I have to admit, I did compromise. I lingered in the institutional church after I felt a should leave. I stayed because I didn’t want to believe that it was so corrupted, and couldn’t just walk away from the only family I thought I had. I thought I would be truly alone, but I was wrong. I have the Lord and others who I fellowship with today. But my compromise did affect me, and this is why I tell you to break away from fellowships that are not aligned with God. The Word says: Do not be deceived: “Evil company corrupts good habits.” (1 Cor 15:33)
I had lots of zeal, patience, and humility, but because I allowed my flesh to take precedence over the Spirit of God, I paid for it. I became prideful, and I lost patience with myself and God. I also set myself up for a lot of disappointment and grief from toxic people.
My zeal, confidence, stance and identity in Christ had become weak, and my flesh had taken over. Bitterness, depression, resentment and hatred rose in me like never before. I was in a worse condition than before I ever became a Christian. Now, Christ had to clean me out and remove crap I allowed to seep in when I should have just listened to the signs in the first place.
Don’t think that your good qualities will keep you. Don’t be deceived, evil company will change you for the worst. If you’re in the wrong fellowship and you find it’s hard to leave, just know that those immoral people will get to you as they got to me. It’s only a matter of time, so get moving and do as the Word says:
“Do not be unequally yoked together with unbelievers. For what fellowship has righteousness with lawlessness? And what communion has light with darkness?” (2 Cor 6:14) and “Withdraw from those who walk disorderly” (2 Thess 3:6).
A youth pastor couldn’t understand why I was ending our relationship claiming that I was using the above Corinthian passage out of context. He was using witchcraft, gossiping about things I shared with him privately and was damaging me spiritually. He was in darkness, I was trying to get to the light. The 2 Corinthians 6:14 passage doesn’t just mean people who are not professed Christians (worldly people), but those who walk in darkness.
Ask yourself these questions about your fellowship?
- Does your fellowship follow Christ?
- How do they treat you and other people?
- Do your leaders resemble Christ?
- Are they trying to obey God or are they living in sin?

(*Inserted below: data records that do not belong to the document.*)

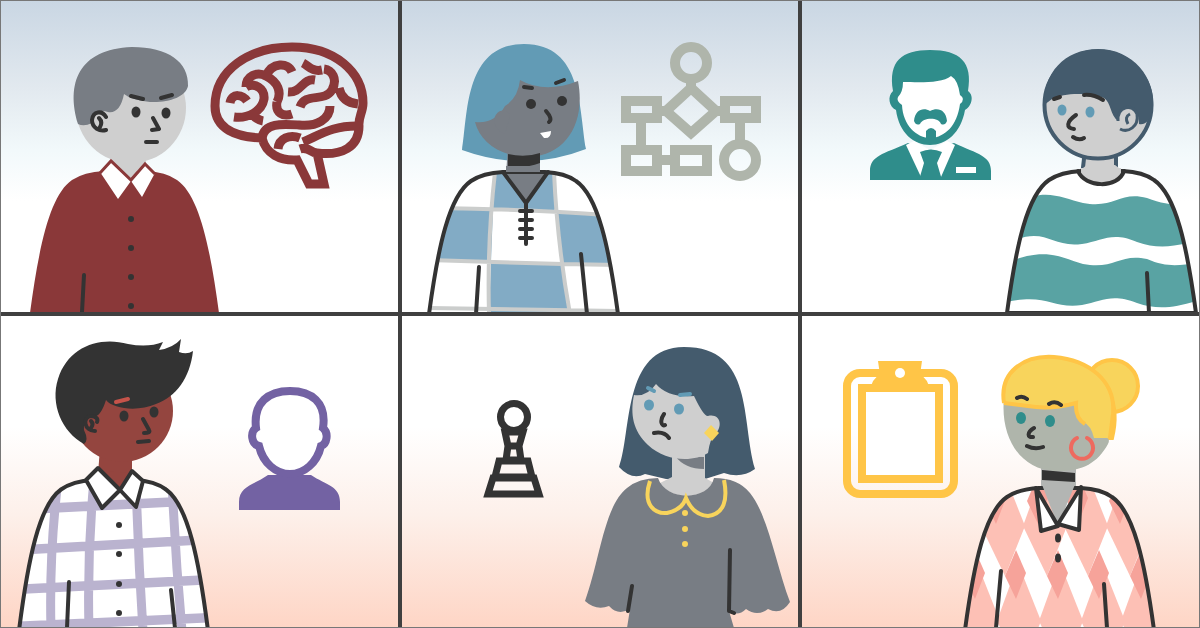
<!DOCTYPE html>
<html lang="en">
<head>
<meta charset="utf-8">
<title>Six people and their roles</title>
<style>
:root{--ink:#333;--rule:#404040;--maroon:#8a3839;--skin-light:#cfcfcf;--slate:#787d84;--blue:#629bb5;--sky:#82abc5;--sage:#afb5ab;--teal:#2f8d8b;--aqua:#59a3a3;--navy:#445b6d;--brown:#94453f;--purple:#7362a3;--lilac:#bab3cf;--gold:#ffc547;--yellow:#f8d45c;--pink:#fdc0b5;--rose:#f6a39a;--coral:#ee6a5f}
html,body{margin:0;width:1200px;height:628px;overflow:hidden;background:#fff}
svg{display:block}
.line{fill:none;stroke:var(--ink);stroke-width:4;stroke-linecap:round;stroke-linejoin:round}
.ink{fill:var(--ink)}
.white{fill:#fff}
.collar{fill:#fff;stroke:var(--ink);stroke-width:4;stroke-linejoin:round}
.icon{fill:none;stroke-linejoin:miter}
</style>
</head>
<body>
<svg width="1200" height="628" viewBox="0 0 1200 628" role="img" aria-label="Six panels, each with a person beside a symbol">
<defs>
<linearGradient id="sky" x1="0" y1="0" x2="0" y2="1">
<stop offset="0" stop-color="#c9d6e3"/><stop offset=".14" stop-color="#e2e9ef"/><stop offset=".24" stop-color="#f2f9fb"/><stop offset=".32" stop-color="#fff"/><stop offset=".68" stop-color="#fff"/><stop offset=".82" stop-color="#fdf0ea"/><stop offset="1" stop-color="#fed5c5"/>
</linearGradient>
<path id="torso" d="M0 142C9 75 20 24 42 9Q54 1 74 0H116Q136 1 147 9C169 24 180 75 189 142Z"/>
<clipPath id="torso-clip"><use href="#torso"/></clipPath>
<clipPath id="top-row"><rect width="1200" height="314"/></clipPath>
</defs>
<rect id="background" width="1200" height="628" fill="url(#sky)"/>

<g id="thinker" clip-path="url(#top-row)">
<path d="M112 150H146V172L130 184L112 168Z" fill="var(--skin-light)"/>
<circle cx="131" cy="108" r="55" fill="var(--skin-light)"/>
<path d="M78 124C66 84 78 49 132 47C168 47 189 62 188 86C186 97 168 103 150 102Q131 100 124 94Q120 114 108 112C97 108 90 116 92 123Q84 127 78 124Z" fill="var(--slate)"/>
<use href="#torso" x="30" y="171" transform="translate(0 0)" fill="var(--maroon)"/>
<path d="M111 162L130 180L144 162L155 173L142 197L131 181L118 199L100 172Z" fill="#fff"/>
<path d="M112 160L130 179L144 163V157H112Z" fill="var(--skin-light)"/>
<path d="M100 173L111 161L131 180L145 164L155 174" fill="none" stroke="var(--maroon)" stroke-width="3"/>
<path class="line" d="M106 130C100 132 92 128 92 120C93 111 102 110 106 117M99 118Q103 122 100 127M131 96L143 99M161 98L172 95M153 118L159 129L152 130M146 142H157M84 275L82 312"/>
<g class="ink"><ellipse cx="136" cy="112" rx="4.5" ry="5.5"/><ellipse cx="166" cy="113" rx="4.5" ry="5.5"/><circle cx="131" cy="219" r="3"/><circle cx="131" cy="248" r="3"/><circle cx="131" cy="277" r="3"/><circle cx="131" cy="306" r="3"/></g>
</g>
<g id="brain" class="icon" stroke="var(--maroon)" stroke-width="9">
<path d="M215 106C215 70 249 47 292 47C335 47 363 72 363 103C363 112 358 118 359 126C359 147 342 156 317 153L324 184H309L297 160C280 161 266 154 262 138C236 137 215 129 215 106Z"/>
<path d="M262 138C264 122 284 124 299 125C317 127 330 119 330 106M278 149C279 138 290 134 300 138M303 142C318 136 332 125 360 126M315 153C309 150 306 147 300 149"/>
<path d="M230 103C232 92 243 95 247 101M234 117C248 119 262 111 264 99C265 88 254 82 246 87M246 87C246 76 257 71 266 76C278 82 282 92 277 102M266 76C272 62 288 62 292 72M277 102C275 113 283 117 292 114M288 92C302 93 302 78 315 80M303 63C309 66 312 72 322 70M300 107C305 92 324 103 332 90C338 79 332 70 324 69M339 88C341 98 348 103 358 104M252 114Q257 120 263 121"/>
</g>

<g id="analyst" clip-path="url(#top-row)">
<path d="M462 150C468 115 464 44 524 44C583 44 579 110 586 149Q525 173 462 150Z" fill="var(--blue)"/>
<path d="M508 145H540V178L526 202L506 176Z" fill="var(--slate)"/>
<path d="M475 122Q495 124 505 106Q518 98 520 80Q545 94 578 81C586 123 566 155 530 157C500 157 480 142 475 122Z" fill="var(--slate)"/>
<path d="M494 120C496 108 508 108 510 116L505 134Q495 130 494 120Z" fill="var(--slate)"/>
<path class="ink" d="M508 154Q525 158 540 153V163Q524 169 508 166Z"/>
<g transform="translate(429 172)">
<use href="#torso" fill="#fff"/>
<g clip-path="url(#torso-clip)">
<path d="M65-2L126-2L128 40L64 38ZM0 36L64 38L62 90L0 88ZM128 40L190 44V93L134 91ZM62 90L134 91L140 142H60Z" fill="var(--sky)"/>
<path d="M66 0Q58 70 60 142M125 0Q128 70 141 142M0 36Q100 37 190 44M0 88Q90 91 190 93M0 136L190 139" fill="none" stroke="#cbcdcc" stroke-width="4"/>
</g>
<path d="M76-1L97 31L118-1Z" fill="var(--slate)"/>
<use href="#torso" class="line"/>
<path class="line" d="M74 0L97 31L119 0M97 31V72M91 39H103M91 48H103M91 57H103M91 66H103M50 95L47 142M152 82L158 142"/>
</g>
<path d="M506 166H540V172H506Z" fill="var(--slate)"/>
<path class="line" d="M524 87L532 88M556 83L564 80M546 111Q553 119 549 122"/>
<g class="ink"><circle cx="531" cy="104" r="5"/><circle cx="562" cy="101" r="5"/></g>
<path class="white" d="M540 133L551 131Q551 139 544 138Z"/>
</g>
<g id="flowchart" class="icon" stroke="var(--sage)" stroke-width="10">
<circle cx="691" cy="63" r="16"/><path d="M691 79V89M691 88L716 111L691 133L666 111ZM657 111H666M716 111H725M641 118V150M740 118V144M657 160H675"/>
<rect x="626" y="101" width="31" height="17"/><rect x="725" y="101" width="31" height="17"/><rect x="626" y="150" width="31" height="21"/><rect x="675" y="150" width="32" height="21"/><circle cx="740" cy="160" r="16"/>
</g>

<g id="gentleman-icon" fill="var(--teal)">
<path d="M893 91C888 61 902 50 930 50C960 50 973 62 968 91C975 96 971 107 965 110C961 133 946 145 930 145C914 145 899 133 896 110C889 107 887 96 893 91Z"/>
<path class="white" d="M903 82C916 82 942 84 951 76Q958 80 960 95Q966 99 960 104C957 126 945 137 931 138C916 138 903 125 902 105Q896 101 898 97Q903 92 903 82Z"/>
<path d="M914 121C915 109 924 107 930 111C938 107 946 110 947 121Q945 126 941 124C939 117 923 117 920 124Q916 126 914 121ZM926 131Q931 125 936 131V142H926Z"/>
<path d="M870 180V171C870 156 883 154 908 143L930 150L954 143C978 154 991 156 991 171V180Z"/>
<path class="white" d="M906 145L914 141L930 150L947 141L955 145L941 177H921Z"/>
<path d="M920 152Q931 147 942 152L937 163L942 180H919L924 163Z"/><rect class="white" x="956" y="167" width="20" height="6"/>
</g>
<g id="sailor" clip-path="url(#top-row)">
<path d="M1085 150H1116V178Q1100 190 1082 176Z" fill="var(--skin-light)" stroke="var(--navy)" stroke-width="4"/>
<circle cx="1098" cy="105" r="53.5" fill="var(--skin-light)" stroke="var(--navy)" stroke-width="4"/>
<path d="M1044 105C1043 74 1064 49 1098 49C1133 49 1156 78 1153 108Q1149 126 1139 124Q1139 109 1128 107Q1118 108 1118 121C1110 115 1111 102 1104 98C1090 93 1065 92 1052 99Z" fill="var(--navy)"/>
<path d="M1118 121C1117 106 1133 103 1137 114C1139 127 1128 133 1120 129M1130 114Q1124 117 1128 124" fill="var(--skin-light)" stroke="var(--navy)" stroke-width="3"/>
<g transform="translate(1007 171)">
<use href="#torso" fill="#fff"/>
<g clip-path="url(#torso-clip)" fill="var(--aqua)">
<path id="wave" d="M10 32C38 16 55 27 76 32C108 38 112 20 140 27C160 35 174 34 190 33V70C166 76 150 78 130 71C105 60 95 70 75 73C45 77 40 57 8 69Z"/>
<path d="M0 92C38 75 55 87 76 93C108 99 112 82 140 88C160 97 174 94 190 92V130C166 137 150 139 130 132C105 122 95 130 75 134C45 138 40 122 0 131Z"/>
</g>
<path d="M72 0C78 17 111 18 116 0L108-6H80Z" fill="var(--skin-light)"/>
<use href="#torso" class="line"/>
<path d="M74-3H114V3H74Z" fill="var(--skin-light)"/>
<path class="line" d="M71 0C78 17 111 18 117 0M140 102L142 142"/>
</g>
<path class="line" d="M1084 95Q1093 94 1103 100M1054 99L1060 97M1076 115C1066 122 1066 128 1074 129M1073 137Q1079 141 1084 138"/>
<g fill="var(--blue)"><ellipse cx="1062" cy="110" rx="4.5" ry="5.5"/><ellipse cx="1090" cy="112" rx="4.5" ry="5.5"/></g>
</g>

<g id="newcomer">
<path d="M100 448H132V482L120 491L98 474Z" fill="var(--brown)"/>
<circle cx="122" cy="411" r="51" fill="var(--brown)"/>
<path class="ink" d="M84 444C62 432 50 404 58 379C68 347 99 336 128 344Q148 348 163 342L159 350Q173 348 181 339L179 352Q187 355 193 351C190 378 176 397 156 404C138 412 113 409 106 400Q101 416 94 417C83 414 84 426 84 430Q89 440 84 444Z"/>
<path class="line" d="M95 431C84 431 82 417 91 416Q99 417 97 422M91 421Q94 424 91 428" fill="var(--brown)"/>
<g transform="translate(19 480) scale(1 1.06)">
<use href="#torso" fill="#fff"/>
<g clip-path="url(#torso-clip)" fill="none" stroke="var(--lilac)" stroke-width="9"><path d="M39 0Q30 70 32 142M75 0Q68 70 70 142M117 0Q119 70 124 142M153 0Q156 70 163 142M0 28L190 19M0 66L190 56M0 103L190 94M0 138L190 130"/></g>
<use href="#torso" class="line"/>
</g>
<path d="M98 470L120 491L132 473Z" fill="var(--brown)"/>
<path class="collar" d="M98 468L120 490L102 508L86 480ZM132 471L120 490L136 507L143 481Z"/>
<path class="line" d="M69 582L67 628M171 590L175 628M143 419L149 430Q151 433 144 433M138 442L149 441"/>
<path d="M116 402L128 399" stroke="#c5534a" stroke-width="4" stroke-linecap="round"/>
<g class="ink"><ellipse cx="124" cy="416" rx="4.5" ry="5.5"/><ellipse cx="154" cy="412" rx="4.5" ry="5.5"/><circle cx="119" cy="525" r="3"/><circle cx="119" cy="554" r="3"/><circle cx="119" cy="584" r="3"/><circle cx="119" cy="613" r="3"/></g>
</g>
<g id="profile-icon">
<path d="M239 510V502C239 486 254 485 268 475H311C326 485 340 486 340 502V510Z" fill="var(--purple)"/>
<path d="M256 428C253 402 269 391 290 391C311 391 327 402 323 428C329 433 327 444 321 446C317 463 304 474 290 474C276 474 263 463 259 446C251 444 250 432 256 428Z" fill="#fff" stroke="var(--purple)" stroke-width="8"/>
</g>

<g id="strategist">
<path d="M619 467C632 432 622 347 684 347C754 347 741 420 755 469Q741 479 724 473L705 479H666L645 474Q632 481 619 467Z" fill="var(--navy)"/>
<path d="M672 449H705V478L716 484Q686 508 658 484L672 477Z" fill="var(--skin-light)"/>
<path d="M675 456L704 457V469Q685 469 675 456Z" fill="var(--slate)"/>
<path d="M634 395Q647 397 656 384Q668 398 694 396Q704 417 708 416C720 413 723 426 716 433Q710 438 708 453C694 462 666 462 648 445C633 431 630 414 634 395Z" fill="var(--skin-light)"/>
<path d="M585 601C600 560 604 506 627 488Q639 478 658 478C666 502 709 501 714 478Q738 478 750 493C768 515 776 565 790 602Q781 616 768 609Q757 617 746 609Q738 617 729 611L734 628H627L630 609Q618 616 609 606Q596 611 585 601Z" fill="var(--slate)"/>
<path d="M650 481C642 505 655 514 667 513Q682 510 686 498Q693 515 708 516C724 514 728 500 724 480" fill="none" stroke="var(--yellow)" stroke-width="4"/>
<path class="line" d="M632 586L628 611M730 550L729 611L734 613M664 414C659 421 662 427 665 425M654 433Q664 431 669 438"/>
<path d="M648 388L654 391M680 395L690 394" stroke="var(--blue)" stroke-width="4" stroke-linecap="round"/>
<g fill="var(--blue)"><ellipse cx="649" cy="405" rx="5" ry="5.5"/><ellipse cx="679" cy="409" rx="5" ry="5.5"/></g>
<g fill="var(--yellow)"><path d="M711 425L719 433L712 441L704 433Z"/><circle cx="685" cy="513" r="3"/><circle cx="685" cy="529" r="3"/><circle cx="685" cy="544" r="3"/></g>
</g>
<g id="chess-pawn" class="icon" stroke="var(--ink)" stroke-width="7">
<path d="M505 432H523L519 446H508ZM508 446H519L521 460H506ZM499 461H528L532 477H495ZM493 478H534L539 494H488Z" fill="#fdf6f3"/><circle cx="514" cy="417" r="13.5" fill="#fff"/>
</g>

<g id="clipboard" class="icon" stroke="var(--gold)">
<rect x="847" y="373" width="107" height="121" rx="13" stroke-width="8"/><rect x="862" y="388" width="77" height="91" fill="#fff" stroke-width="8"/>
<path d="M870 391Q872 378 880 375L878 361H922L920 375Q928 378 930 391Z" fill="var(--gold)" stroke="none"/><circle class="white" cx="900" cy="373" r="5" stroke="none"/>
</g>
<g id="organiser">
<g fill="var(--yellow)" stroke="var(--gold)" stroke-width="4"><circle cx="1112" cy="386" r="26"/><path d="M1078 375C1109 376 1120 405 1112 438H1080Z"/></g>
<path d="M1041 460H1076V498L1058 529L1041 494Z" fill="#b3b5b3"/>
<path d="M1004 398Q1050 385 1078 402C1082 425 1093 425 1099 438Q1112 436 1108 444C1097 464 1081 472 1055 471C1020 470 1000 437 1004 398Z" fill="var(--sage)"/>
<path d="M1004 403C999 372 1024 355 1054 357C1088 360 1116 380 1113 414L1108 438H1094Q1091 425 1083 422Q1075 416 1077 403Q1048 413 1022 405Z" fill="var(--yellow)"/>
<path d="M1004 403C999 372 1024 355 1054 357C1088 360 1116 380 1113 414L1110 438M1004 403L1028 406Q1050 410 1076 403Q1075 418 1085 424" fill="none" stroke="var(--gold)" stroke-width="4"/>
<path class="ink" d="M1042 470L1075 473V482L1042 480Z"/>
<g transform="translate(965 488)">
<use href="#torso" fill="#fff"/>
<g clip-path="url(#torso-clip)">
<g fill="var(--pink)"><path id="diamond" d="M37-20L60 38L40 88L16 38Z"/><use href="#diamond" x="42"/><use href="#diamond" x="83"/><use href="#diamond" x="125"/><use href="#diamond" x="-25" y="95"/><use href="#diamond" x="16" y="95"/><use href="#diamond" x="58" y="95"/><use href="#diamond" x="100" y="95"/><use href="#diamond" x="140" y="95"/></g>
<g fill="var(--rose)"><path id="small-diamond" d="M40 88L51 62L61 85L51 111Z"/><use href="#small-diamond" x="42"/><use href="#small-diamond" x="83"/><use href="#small-diamond" x="125"/><use href="#small-diamond" x="-41"/><use href="#small-diamond" x="-20" y="-75"/><use href="#small-diamond" x="22" y="-75"/><use href="#small-diamond" x="62" y="-75"/><use href="#small-diamond" x="104" y="-75"/></g>
</g>
<use href="#torso" class="line"/>
</g>
<path d="M1041 482H1076L1058 526Z" fill="#b3b5b3"/>
<path class="collar" d="M1036 488L1058 526L1041 531ZM1081 487L1058 524L1079 530Z" fill="none"/>
<path class="line" d="M1001 571L996 628M1104 584L1107 628M1017 398Q1022 395 1027 399M1049 404Q1055 400 1061 405M1034 428C1027 432 1027 438 1033 437M1027 446Q1035 450 1043 447"/>
<g fill="var(--teal)"><ellipse cx="1021" cy="418" rx="5" ry="6"/><ellipse cx="1050" cy="421" rx="5" ry="6"/></g>
<path d="M1077 438A11 11 0 1 0 1087 438" fill="none" stroke="var(--coral)" stroke-width="4" stroke-linecap="round"/>
<g class="ink"><ellipse cx="1058" cy="538" rx="3" ry="4.5"/><ellipse cx="1058" cy="558" rx="3" ry="4.5"/></g>
</g>

<path id="panel-rules" d="M400 0V628M800 0V628M0 314H1200" stroke="var(--rule)" stroke-width="4"/>
<rect id="frame" x=".5" y=".5" width="1199" height="627" fill="none" stroke="#777" stroke-width="1"/>
</svg>
</body>
</html>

Breaking fellowship with evil company
Don’t let a church fellowship lie and tell you, “you were planted here” or, “God placed you here, and you’re disobeying God by leaving our church or ministry.” None of this “planting” crap is in the Bible. And even if God led you there, nothing is permanent. If the Lord says, “Stay” stay, if the Lord says, “Go,” go.
Some will act as if your departure is a departure from God. But this is the way they see things through their institutional eyes. These people are deceived. God is not in some brick building, a small group in someone’s basement, or an online ministry. God is with you when you are obeying him (John 14:23). Don’t let these people intimidate and ridicule you into staying in a fellowship that is unhealthy and dishonoring to God.
You will have to expect shaming and damning from those fellowships you decide to break off. Expect flaming arrows, but block them with your shield of faith and know that you have changed your destination and you now “row a boat,” upstream, towards Heaven with your God.
Also, some people may even change once you make the decision to depart, so don’t rule this out either, but if their change is just to keep you and not for the Lord, you must let them go.
The Lord is bigger and better than them, and his fellowship has rewards. Plus, God won’t leave you hanging. God will send you an earthly fellowship that is in alignment with him, and you won’t be alone. In review, the right fellowship has the following:
- Biblical love
- A hatred of sin
- Desire to become like Jesus
- Discipleship, correction and exhortation
- Good works, edification and spiritual growth